When beginning your garden it is essential to know what you're dealing with when it comes to your soil.  This is a step that many people skip, but it can potentially be the #1 reason your garden may fail. Soils range from 3-11, with 3 being the most acidic and 11 being the most alkaline. Most vegetable plants like neutral soil (in the 6.5-7 range), but there's a pretty wide variety of pH preferences. Blueberries love highly acidic soil, so do hydrangeas and azaleas. Some plants are more tolerant of pH levels, but with others there are multiple issues that can arise. Having the right level for your plants will help them thrive.

The best way to get your soil tested is to send a sample to your local extension service. They will test not only the pH level but also mineral and nutrient levels, like phosphorous and potassium. You can let them know a few of the vegetables that you will be growing and they'll offer recommendations for any amendments needed to help your plants grow best.

 If you've got a small garden spot, you'll only need one sample. If you've got a bit more space and different locations that you'll be using for plants (i.e. front and back yards), go ahead and get those separate areas tested.

Once you get your soil test back, it's easy to amend any variations in pH. Agricultural lime will help make your soil less acidic and more alkaline. Ammonium or iron sulfate can acidify your soil if that's what your garden needs. Both of these are available at most garden centers. The extension soil test will let you know how much will need to be applied to get the desired pH.

In our garden this year, our soil test showed that the pH level in our garden is around 5.5, which is fairly acidic. We applied lime to our main garden, where most of the alkaline-preferring veggies will be, and a bit of ammonium sulfate to the area where we planted blueberries and potatoes, both of which like acidic soils.

If you are adding any sort of amendments to your soil (lime, compost, manure, etc.) it's a good idea to get it tested yearly to see what changes have happened over the course of the growing season.

If you live in Alabama you can send your soil sample to Auburn University.
If you live in Tennessee, here's the info you need for getting your soil tested.

If you live in other states, simply search for "soil test" + "your state name" + "extension service" and you should find the information you need.

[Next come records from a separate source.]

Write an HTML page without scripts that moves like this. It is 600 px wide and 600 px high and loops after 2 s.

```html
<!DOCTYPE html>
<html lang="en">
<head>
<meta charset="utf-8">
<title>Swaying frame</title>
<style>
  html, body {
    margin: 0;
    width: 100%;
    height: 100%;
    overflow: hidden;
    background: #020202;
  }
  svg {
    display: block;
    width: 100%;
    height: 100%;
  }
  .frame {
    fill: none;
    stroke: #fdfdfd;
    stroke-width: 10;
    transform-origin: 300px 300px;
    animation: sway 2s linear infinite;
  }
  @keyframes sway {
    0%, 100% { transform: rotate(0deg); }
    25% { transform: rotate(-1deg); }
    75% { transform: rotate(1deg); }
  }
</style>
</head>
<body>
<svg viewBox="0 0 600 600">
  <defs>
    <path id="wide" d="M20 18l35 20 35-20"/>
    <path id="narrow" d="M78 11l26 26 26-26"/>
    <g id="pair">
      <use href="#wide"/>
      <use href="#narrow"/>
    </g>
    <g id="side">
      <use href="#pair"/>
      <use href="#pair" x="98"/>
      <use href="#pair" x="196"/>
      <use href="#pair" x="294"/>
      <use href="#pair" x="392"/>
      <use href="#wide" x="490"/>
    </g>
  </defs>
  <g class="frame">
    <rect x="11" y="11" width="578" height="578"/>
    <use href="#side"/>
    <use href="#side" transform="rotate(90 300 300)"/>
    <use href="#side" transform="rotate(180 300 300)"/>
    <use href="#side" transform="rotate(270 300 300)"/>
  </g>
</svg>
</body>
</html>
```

You can also test your soil pH at home with one of these, though you'll get a lot more bang for your buck with the extension service testing that provides additional analysis.

No comments:

Post a Comment